• [PROBLEM DETAILS]:
Your job with the data below is to output exactly the lines from the one holding "258C100 300 95" down to the one holding "262Q107 315 105", both included, and no others.

• [PROVIDED ENTRIES]:
== Segment start ==

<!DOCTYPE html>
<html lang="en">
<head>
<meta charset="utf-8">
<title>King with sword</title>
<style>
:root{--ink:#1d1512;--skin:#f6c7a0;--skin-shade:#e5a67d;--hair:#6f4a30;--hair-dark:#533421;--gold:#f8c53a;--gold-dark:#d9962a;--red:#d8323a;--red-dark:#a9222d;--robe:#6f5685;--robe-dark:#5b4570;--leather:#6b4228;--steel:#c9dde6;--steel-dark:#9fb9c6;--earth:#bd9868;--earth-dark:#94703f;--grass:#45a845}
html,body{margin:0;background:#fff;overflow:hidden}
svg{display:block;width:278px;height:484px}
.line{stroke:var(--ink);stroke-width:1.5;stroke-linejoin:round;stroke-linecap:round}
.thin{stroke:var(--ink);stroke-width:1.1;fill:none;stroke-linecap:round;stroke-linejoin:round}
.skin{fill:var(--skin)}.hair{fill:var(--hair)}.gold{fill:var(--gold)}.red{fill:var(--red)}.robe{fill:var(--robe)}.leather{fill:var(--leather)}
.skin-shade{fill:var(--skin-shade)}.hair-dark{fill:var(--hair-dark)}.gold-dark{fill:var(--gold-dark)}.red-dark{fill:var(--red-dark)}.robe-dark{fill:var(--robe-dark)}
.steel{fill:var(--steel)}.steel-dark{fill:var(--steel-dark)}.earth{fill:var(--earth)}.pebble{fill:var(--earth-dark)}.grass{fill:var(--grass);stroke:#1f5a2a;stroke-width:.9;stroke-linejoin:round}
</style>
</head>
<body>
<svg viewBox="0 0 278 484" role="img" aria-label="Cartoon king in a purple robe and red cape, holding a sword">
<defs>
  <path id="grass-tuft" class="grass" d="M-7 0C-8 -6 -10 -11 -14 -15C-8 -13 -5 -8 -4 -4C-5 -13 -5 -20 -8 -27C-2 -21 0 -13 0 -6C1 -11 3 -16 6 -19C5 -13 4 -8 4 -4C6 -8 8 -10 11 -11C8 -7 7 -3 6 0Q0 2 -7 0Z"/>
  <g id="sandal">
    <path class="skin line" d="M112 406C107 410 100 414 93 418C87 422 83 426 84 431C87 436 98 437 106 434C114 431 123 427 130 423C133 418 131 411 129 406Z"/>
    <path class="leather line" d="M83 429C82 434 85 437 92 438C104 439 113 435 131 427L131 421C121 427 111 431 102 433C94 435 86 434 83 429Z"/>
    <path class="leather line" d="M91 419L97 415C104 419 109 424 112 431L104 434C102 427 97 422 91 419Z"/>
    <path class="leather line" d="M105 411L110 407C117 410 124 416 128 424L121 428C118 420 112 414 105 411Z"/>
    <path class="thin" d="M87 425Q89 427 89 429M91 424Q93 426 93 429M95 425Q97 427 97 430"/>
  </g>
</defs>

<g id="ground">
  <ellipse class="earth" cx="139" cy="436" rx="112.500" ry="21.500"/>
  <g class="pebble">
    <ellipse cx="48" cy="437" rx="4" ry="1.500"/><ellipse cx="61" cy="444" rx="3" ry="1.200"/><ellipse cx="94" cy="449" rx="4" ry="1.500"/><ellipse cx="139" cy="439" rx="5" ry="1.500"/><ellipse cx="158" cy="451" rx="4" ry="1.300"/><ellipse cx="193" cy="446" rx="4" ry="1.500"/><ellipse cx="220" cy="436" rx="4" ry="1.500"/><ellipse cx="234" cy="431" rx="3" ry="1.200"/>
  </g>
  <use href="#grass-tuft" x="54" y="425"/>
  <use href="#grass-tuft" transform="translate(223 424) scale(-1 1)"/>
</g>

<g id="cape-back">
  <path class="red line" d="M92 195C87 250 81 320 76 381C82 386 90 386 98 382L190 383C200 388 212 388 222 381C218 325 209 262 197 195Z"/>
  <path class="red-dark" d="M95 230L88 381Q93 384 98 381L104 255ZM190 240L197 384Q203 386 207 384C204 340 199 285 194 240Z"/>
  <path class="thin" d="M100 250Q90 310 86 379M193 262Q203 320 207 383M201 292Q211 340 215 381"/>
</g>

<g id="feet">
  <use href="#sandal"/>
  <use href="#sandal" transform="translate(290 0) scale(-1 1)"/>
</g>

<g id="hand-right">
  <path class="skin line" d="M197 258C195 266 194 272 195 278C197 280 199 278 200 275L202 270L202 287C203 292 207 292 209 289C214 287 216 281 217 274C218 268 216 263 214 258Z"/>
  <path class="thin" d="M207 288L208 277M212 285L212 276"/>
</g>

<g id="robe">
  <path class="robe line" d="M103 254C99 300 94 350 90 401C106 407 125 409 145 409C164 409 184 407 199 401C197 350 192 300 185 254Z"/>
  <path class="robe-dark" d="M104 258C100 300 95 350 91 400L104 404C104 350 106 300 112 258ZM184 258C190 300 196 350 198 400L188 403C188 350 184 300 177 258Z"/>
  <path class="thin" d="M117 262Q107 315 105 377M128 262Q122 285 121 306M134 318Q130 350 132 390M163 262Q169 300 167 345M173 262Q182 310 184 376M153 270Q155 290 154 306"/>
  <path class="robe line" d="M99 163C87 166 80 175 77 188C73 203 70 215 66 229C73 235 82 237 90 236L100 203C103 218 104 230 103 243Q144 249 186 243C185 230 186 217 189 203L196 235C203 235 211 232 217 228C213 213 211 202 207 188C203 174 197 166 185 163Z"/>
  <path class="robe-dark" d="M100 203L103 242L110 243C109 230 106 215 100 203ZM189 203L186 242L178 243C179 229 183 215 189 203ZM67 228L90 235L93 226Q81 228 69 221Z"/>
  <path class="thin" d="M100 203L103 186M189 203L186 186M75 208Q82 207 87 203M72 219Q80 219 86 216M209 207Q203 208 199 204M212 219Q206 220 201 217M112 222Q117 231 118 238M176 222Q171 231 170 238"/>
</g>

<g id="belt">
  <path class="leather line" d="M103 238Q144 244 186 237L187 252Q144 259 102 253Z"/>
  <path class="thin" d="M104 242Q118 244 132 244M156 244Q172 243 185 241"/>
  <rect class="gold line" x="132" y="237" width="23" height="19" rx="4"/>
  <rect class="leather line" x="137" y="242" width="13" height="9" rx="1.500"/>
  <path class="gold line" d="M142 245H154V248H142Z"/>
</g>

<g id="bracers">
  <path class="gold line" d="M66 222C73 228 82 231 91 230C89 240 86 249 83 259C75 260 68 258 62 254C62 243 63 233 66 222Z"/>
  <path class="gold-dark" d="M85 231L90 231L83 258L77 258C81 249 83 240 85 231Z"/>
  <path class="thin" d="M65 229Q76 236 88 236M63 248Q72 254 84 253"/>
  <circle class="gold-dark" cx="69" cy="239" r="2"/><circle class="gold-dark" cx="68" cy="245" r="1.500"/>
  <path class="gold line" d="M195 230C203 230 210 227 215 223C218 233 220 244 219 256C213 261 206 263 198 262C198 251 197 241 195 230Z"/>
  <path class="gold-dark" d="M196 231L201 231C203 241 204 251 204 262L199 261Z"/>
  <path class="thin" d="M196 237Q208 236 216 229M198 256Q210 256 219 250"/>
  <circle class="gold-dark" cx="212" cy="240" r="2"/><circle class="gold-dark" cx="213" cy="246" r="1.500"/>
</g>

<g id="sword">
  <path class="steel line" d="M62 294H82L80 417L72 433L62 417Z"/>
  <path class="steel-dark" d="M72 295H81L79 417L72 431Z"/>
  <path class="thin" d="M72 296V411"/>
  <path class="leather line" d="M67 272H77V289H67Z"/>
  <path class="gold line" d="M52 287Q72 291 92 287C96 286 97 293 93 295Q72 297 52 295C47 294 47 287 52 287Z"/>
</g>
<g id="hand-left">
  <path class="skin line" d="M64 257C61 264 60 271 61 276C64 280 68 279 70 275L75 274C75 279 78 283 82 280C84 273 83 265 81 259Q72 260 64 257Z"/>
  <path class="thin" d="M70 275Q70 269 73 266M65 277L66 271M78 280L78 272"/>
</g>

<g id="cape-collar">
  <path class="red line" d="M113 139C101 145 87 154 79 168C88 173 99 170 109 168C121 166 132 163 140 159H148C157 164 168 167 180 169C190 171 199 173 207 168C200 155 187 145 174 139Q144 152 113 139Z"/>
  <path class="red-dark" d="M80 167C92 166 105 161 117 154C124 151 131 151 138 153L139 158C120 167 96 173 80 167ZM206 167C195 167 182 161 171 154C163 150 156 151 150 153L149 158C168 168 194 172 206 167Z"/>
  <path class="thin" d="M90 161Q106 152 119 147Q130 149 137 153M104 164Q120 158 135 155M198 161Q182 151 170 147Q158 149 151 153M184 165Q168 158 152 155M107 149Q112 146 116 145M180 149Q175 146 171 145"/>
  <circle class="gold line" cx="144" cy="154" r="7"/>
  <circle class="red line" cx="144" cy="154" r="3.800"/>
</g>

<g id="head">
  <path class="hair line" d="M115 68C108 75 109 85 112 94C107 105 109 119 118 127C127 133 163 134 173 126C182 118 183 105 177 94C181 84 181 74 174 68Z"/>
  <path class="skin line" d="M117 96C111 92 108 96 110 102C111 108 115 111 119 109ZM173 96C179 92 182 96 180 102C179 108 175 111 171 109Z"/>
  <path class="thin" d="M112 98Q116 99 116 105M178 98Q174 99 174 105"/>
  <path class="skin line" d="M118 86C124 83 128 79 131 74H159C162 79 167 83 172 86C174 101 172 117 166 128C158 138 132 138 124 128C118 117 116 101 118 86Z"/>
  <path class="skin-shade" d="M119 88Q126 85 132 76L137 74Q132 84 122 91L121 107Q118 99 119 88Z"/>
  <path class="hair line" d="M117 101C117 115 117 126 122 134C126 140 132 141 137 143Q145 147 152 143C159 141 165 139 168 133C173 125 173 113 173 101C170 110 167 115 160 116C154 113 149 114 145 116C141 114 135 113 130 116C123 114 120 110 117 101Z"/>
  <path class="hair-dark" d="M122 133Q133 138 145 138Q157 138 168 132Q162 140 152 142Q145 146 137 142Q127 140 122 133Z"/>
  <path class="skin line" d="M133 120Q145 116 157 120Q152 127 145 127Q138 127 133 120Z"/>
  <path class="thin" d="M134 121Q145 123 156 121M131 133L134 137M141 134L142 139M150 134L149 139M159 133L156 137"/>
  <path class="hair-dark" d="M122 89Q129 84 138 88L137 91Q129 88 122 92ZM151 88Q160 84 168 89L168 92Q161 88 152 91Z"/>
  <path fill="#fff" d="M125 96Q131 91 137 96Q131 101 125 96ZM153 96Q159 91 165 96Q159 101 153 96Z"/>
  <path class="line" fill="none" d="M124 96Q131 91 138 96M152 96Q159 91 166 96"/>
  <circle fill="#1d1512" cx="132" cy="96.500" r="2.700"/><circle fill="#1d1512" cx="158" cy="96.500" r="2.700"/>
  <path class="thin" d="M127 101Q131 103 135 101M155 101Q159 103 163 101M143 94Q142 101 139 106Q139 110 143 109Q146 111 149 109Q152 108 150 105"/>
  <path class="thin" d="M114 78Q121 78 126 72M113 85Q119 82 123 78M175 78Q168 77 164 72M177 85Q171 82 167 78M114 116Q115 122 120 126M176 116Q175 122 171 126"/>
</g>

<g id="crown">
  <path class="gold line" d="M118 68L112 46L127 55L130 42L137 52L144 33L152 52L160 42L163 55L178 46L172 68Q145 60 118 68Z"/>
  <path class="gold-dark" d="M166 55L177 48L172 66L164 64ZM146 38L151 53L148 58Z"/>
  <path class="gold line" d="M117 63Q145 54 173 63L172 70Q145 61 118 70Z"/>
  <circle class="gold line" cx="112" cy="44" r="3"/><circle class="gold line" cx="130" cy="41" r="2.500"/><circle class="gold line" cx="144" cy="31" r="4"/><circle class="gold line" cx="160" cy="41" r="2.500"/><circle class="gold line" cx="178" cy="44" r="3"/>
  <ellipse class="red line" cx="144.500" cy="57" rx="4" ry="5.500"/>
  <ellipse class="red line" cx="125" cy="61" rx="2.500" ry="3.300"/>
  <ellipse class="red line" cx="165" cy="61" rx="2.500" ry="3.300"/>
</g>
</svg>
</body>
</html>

== Segment end ==

• [RESULT FOR THIS EXERCISE]:
  <path class="robe-dark" d="M104 258C100 300 95 350 91 400L104 404C104 350 106 300 112 258ZM184 258C190 300 196 350 198 400L188 403C188 350 184 300 177 258Z"/>
  <path class="thin" d="M117 262Q107 315 105 377M128 262Q122 285 121 306M134 318Q130 350 132 390M163 262Q169 300 167 345M173 262Q182 310 184 376M153 270Q155 290 154 306"/>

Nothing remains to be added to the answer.